Don't use trouble spots as an excuse to give up. According to the Great Neck survey, 6% of couples say that they fought like cats and dogs during their home renovations. Their main complaints? A full 20% think that their partner can be too bossy, and 16% said their partner is too much of a perfectionist. When things get heated and nerves frazzled, take a break and approach the project with fresh eyes and a full night's rest. Oh, and try not to be a bossy perfectionist.
Finally, divide and conquer. This is the old "I'll cook if you do the dishes" rule at play. Even if one of you is giddy with excitement over balancing the checkbook or reviewing your insurance needs once a year, it takes two to make your financial whoopee work. That may mean that one person does most of the heavy lifting when it comes to money matters while the other picks up the slack in other areas of household management.

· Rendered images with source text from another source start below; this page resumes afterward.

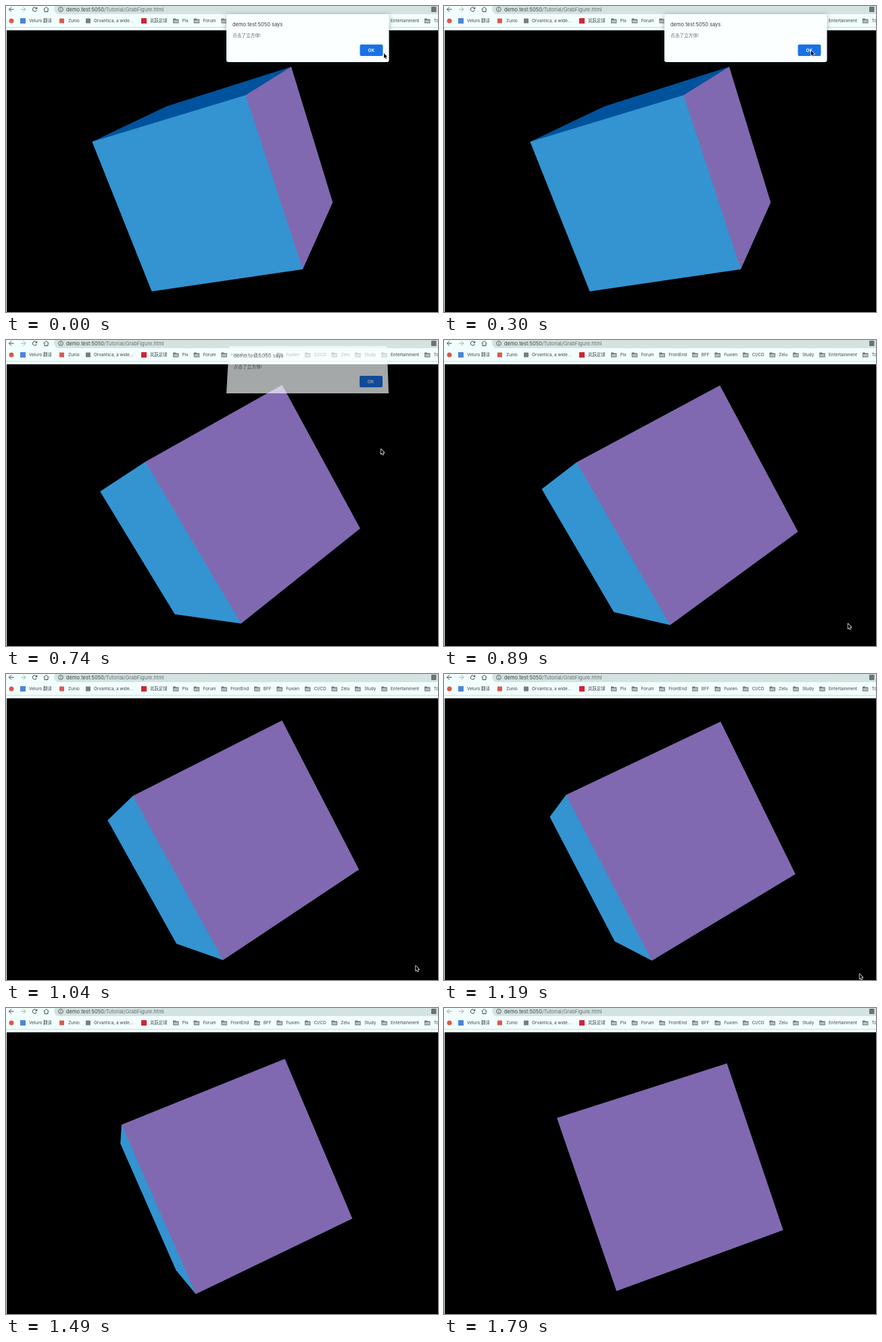
Write an HTML page with a canvas that moves like this. It is 639 by 453 pixels and loops after 1.89 s.

```html
<!DOCTYPE html>
<html lang="zh">
<head>
<meta charset="utf-8">
<title>Cube picking</title>
<style>
  html, body { margin: 0; width: 100%; height: 100%; overflow: hidden; background: #000; }
  canvas { display: block; }
</style>
</head>
<body>
<canvas id="stage" width="639" height="453"></canvas>
<script>
const W = 639, H = 453, LOOP = 1890;
const stage = document.getElementById('stage');
const layer = document.createElement('canvas');
layer.width = W;
layer.height = H;
const page = stage.getContext('2d'), popup = layer.getContext('2d');
let ctx = page;

const FONT = 'Inter, "Noto Sans CJK SC", "Noto Sans CJK", sans-serif';
const BAR = '#f2fefd', INK = '#3b4544', ICON = '#3f4948';
const HOST = 'demo.test:5050';
const FOLDERS = ['Pix', 'Forum', 'FrontEnd', 'BFF', 'Fuxien', 'CI/CD', 'Zelu', 'Study', 'Entertainment', 'Tools'];

// The picture advances every 150 ms; the fourth step is 10 ms short.
const stepTime = i => i * 150 - (i > 3 ? 10 : 0);
const PRESS = stepTime(4), CLOSE = stepTime(5), OPEN_PAGE = stepTime(6), LAST = stepTime(12);

// Cursor waypoints: time, x, y.
const PATH = [[0, 559, 70], [150, 543, 66], [PRESS, 543, 66], [CLOSE, 554.5, 161.5],
              [OPEN_PAGE, 597.5, 420], [1190, 614.5, 444]];

function trace(points) {
  ctx.beginPath();
  points.forEach(p => ctx.lineTo(p[0], p[1]));
}

function poly(points, color) {
  trace(points);
  ctx.fillStyle = color;
  ctx.fill();
}

function line(points, color) {
  trace(points);
  ctx.strokeStyle = color;
  ctx.lineWidth = 1;
  ctx.stroke();
}

function box(x, y, w, h, r, color) {
  ctx.beginPath();
  ctx.roundRect(x, y, w, h, r);
  ctx.fillStyle = color;
  ctx.fill();
}

function ring(x, y, r, from, to, color) {
  ctx.beginPath();
  ctx.arc(x, y, r, from, to);
  ctx.strokeStyle = color;
  ctx.lineWidth = 1;
  ctx.stroke();
}

// Draws text and returns its width.
function text(str, x, y, size, color, weight = 400) {
  ctx.font = `${weight} ${size}px ${FONT}`;
  ctx.fillStyle = color;
  ctx.fillText(str, x, y);
  return ctx.measureText(str).width;
}

function arrow(x, dir, color) {
  line([[x - 3.5 * dir, 5], [x + 3.5 * dir, 5]], color);
  line([[x, 1.5], [x + 3.5 * dir, 5], [x, 8.5]], color);
}

function folder(x) {
  box(x, 18.5, 4, 3, 0.5, '#707978');
  box(x, 19.4, 8.5, 6, 0.5, '#707978');
  box(x + 0.9, 21, 6.7, 3.4, 0, '#b9c2c1');
}

function addressBar(t) {
  arrow(8, -1, t < LAST ? ICON : '#99a3a2');
  arrow(25.5, 1, '#a3adac');
  ring(42.5, 5, 3.1, 0.3, 5.4, ICON);
  poly([[46.2, 1.2], [46.2, 4.6], [42.8, 4.6]], ICON);
  line([[55.5, 5], [59.5, 1.6], [63.5, 5]], ICON);
  line([[57, 4.5], [57, 8.5], [62, 8.5], [62, 4.5]], ICON);

  box(71, -3, 590, 15, 7.5, '#d4e2e1');
  ring(81, 5, 3.4, 0, Math.PI * 2, '#5d6867');
  box(80.5, 4.5, 1, 2.5, 0, '#5d6867');
  box(80.5, 2.8, 1, 1, 0, '#5d6867');
  const w = text(HOST, 89, 7.7, 7.5, INK);
  text('/Tutorial/GrabFigure.html', 89 + w, 7.7, 7.5, '#667170');
  box(629, 1, 7.5, 8, 1, '#697473');
}

function bookmark(iconX, size, color, name, x) {
  box(iconX, 22 - size / 2, size, size, 0.5, color);
  text(name, x, 24.3, 6.4, INK);
}

function bookmarks() {
  box(4.5, 18.5, 7, 7, 3.5, '#e25548');
  bookmark(21, 8, '#4c85d8', 'Veluro 翻译', 34);
  bookmark(79, 7, '#d95a50', 'Zunio', 92);
  bookmark(118, 7, '#777f7e', 'Orvantica, a wide...', 130);
  bookmark(200, 8, '#cf2632', '岚跃足球', 213);
  let x = 247;
  for (const name of FOLDERS) {
    folder(x);
    x += 13.7 + text(name, x + 13.7, 24.3, 6.4, INK) + 7.9;
  }
}

function browser(t) {
  box(0, 0, W, 36, 0, BAR);
  box(0, 36, 1, H - 36, 0, BAR);
  box(0, 31, W, 1, 0, '#cfdddf');
  addressBar(t);
  bookmarks();
}

// Columns of Rx(a) * Ry(a) * Rz(a).
function axes(deg) {
  const a = deg * Math.PI / 180, s = Math.sin(a), c = Math.cos(a);
  return [
    [c * c, c * s + s * s * c, s * s - s * c * c],
    [-s * c, c * c - s ** 3, s * c + c * s * s],
    [s, -s * c, c * c]
  ];
}

// Perspective view from distance 7 of a cube with half-edge 1.
function cube(t) {
  const deg = t < CLOSE ? 200 : 228.6 + 0.0203 * (t - CLOSE);
  const [right, up, front] = axes(deg);
  const project = (n, u, v, i, j) => {
    const [x, y, z] = n.map((k, d) => k + i * u[d] + j * v[d]);
    const scale = 798 / (7 - z);
    return [322.5 + x * scale, 250.3 - y * scale];
  };
  const face = (n, u, v, color) => {
    if (n[2] * 7 <= 1) return;
    poly([[-1, -1], [1, -1], [1, 1], [-1, 1]].map(([i, j]) => project(n, u, v, i, j)), color);
  };
  // Additive blending keeps shared edges free of dark seams.
  ctx.globalCompositeOperation = 'lighter';
  face(front, right, up, '#3394d1');
  face(right, up, front, '#8069b0');
  face(up, front, right, '#00529c');
  ctx.globalCompositeOperation = 'source-over';
}

function dialog(t) {
  if (t >= OPEN_PAGE) return;
  const closing = t >= CLOSE;
  const dy = closing ? -4 : 0, dx = closing ? 1.5 : 0;
  ctx = popup;
  ctx.clearRect(0, 0, W, H);
  if (closing) {
    poly([[330, 9], [563.5, 9], [566, 79], [326, 79]], '#fbffff');
  } else {
    ctx.save();
    ctx.shadowColor = 'rgba(40,60,60,.4)';
    ctx.shadowBlur = 7;
    ctx.shadowOffsetY = 1;
    box(326, 12, 240.5, 71, 3, '#fbffff');
    ctx.restore();
  }
  text(HOST + ' says', 335 + dx, 30 + dy, 7.5, '#343b3b');
  text('点击了立方体!', 335 + dx, 45.5 + dy, 6.7, '#656c6c');
  box(523.5 - dx / 3, 57 + dy, 34, 17, 2, t === PRESS ? '#457fd6' : '#1a72e6');
  ctx.textAlign = 'center';
  text('OK', 540.3 - dx / 2, 67.8 + dy, 6.4, '#fff', 600);
  ctx.textAlign = 'left';

  ctx = page;
  ctx.globalAlpha = closing ? 0.66 : 1;
  ctx.drawImage(layer, 0, 0);
  ctx.globalAlpha = 1;
}

function cursor(t) {
  const next = PATH.findIndex(p => p[0] >= t);
  if (next < 0) return;
  const b = PATH[next], a = PATH[Math.max(0, next - 1)];
  const k = b === a ? 0 : (t - a[0]) / (b[0] - a[0]);
  ctx.save();
  ctx.translate(a[1] + (b[1] - a[1]) * k, a[2] + (b[2] - a[2]) * k);
  ctx.scale(0.88, 0.88);
  trace([[0, 0], [0, 8.3], [1.9, 6.6], [3.2, 9.6], [4.5, 9], [3.2, 6.1], [5.8, 6]]);
  ctx.closePath();
  ctx.lineWidth = 1.6;
  ctx.lineJoin = 'round';
  ctx.strokeStyle = '#fff';
  ctx.stroke();
  ctx.fillStyle = '#000';
  ctx.fill();
  ctx.restore();
}

function draw(time) {
  const now = time % LOOP;
  let step = 12;
  while (stepTime(step) > now) step--;
  const t = stepTime(step);
  box(0, 0, W, H, 0, '#000');
  cube(t);
  browser(t);
  dialog(t);
  cursor(t);
}

let start;
function tick(now) {
  start ??= now;
  draw(Math.max(0, now - start));
  requestAnimationFrame(tick);
}
draw(0);
requestAnimationFrame(tick);
</script>
</body>
</html>
```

With the tarp rolled out and the kids packed off to the babysitter, it's time to don your grubby clothes and get to work.
Spruce up the exterior
A little superficial housekeeping can go a long way to improving your living conditions. Just finished your taxes? What a great time to dig a little deeper into your financial files! Bill and Akaisha started with a simple piece of paper and tracked their day-to-day expenditures. From there, they extrapolated and developed a financial snapshot with more perspective. That was the jumping-off point for their financial overhaul.
Perform a patch test
Don't you hate it when that perfect shade of celadon on the 1-inch-by-1-inch sample turns into what your brother-in-law affectionately refers to as "the puke-green room?" Before you go hog-wild rearranging your finances, run through a few scenarios. What would happen if you were forced to live off one salary for six months? How much would it pay off in the future to increase your contribution to your work retirement plan by 3%?
Bill and Akaisha figured out that they could sustain their dream early retirement on $24,000 a year. Here's more on how they came to that conclusion. Borrow and outright steal from their plan the parts that best serve your financial goals.
Pick one project at a time
In home renovation, it's all about increasing the resale value of your abode. In finances it's, well, getting the most bang for your buck -- the "bang" being enjoyment and peace of mind. Whether it's retirement savings, paying down debt, or adding to your child's college savings, concentrate first on one area that'll give your family the biggest payoff. After that, tackle your next project with the same zeal.
Lean on your partner
Couples said that one of the most satisfying parts about working together on home-improvement projects is proving that they could work together, according to the Great Neck survey. And while wielding sharp objects, no less. Ah, togetherness.
One of the hardest parts about Bill and Akaisha's unconventional retirement was dealing with the emotional component of their decisions. They faced times of uncertainty in their journey, but together they made it through by constant assessment, research, and reaching out to others who were on the same path.
Don't be shy about calling for backup
Asking for reinforcements is not a sign of failure. But before you cede any financial decisions to others, do your homework. You wouldn't hire an electrician without calling his references. Same goes for your financial pros.
Do you want to retire early, or just avoid working for the rest of your life? Be sure you're on target toward reaching your retirement goals by taking a 30-day free trial subscription of our Rule Your Retirement newsletter service. Or renew your subscription and get a copy of Stocks 2006 free.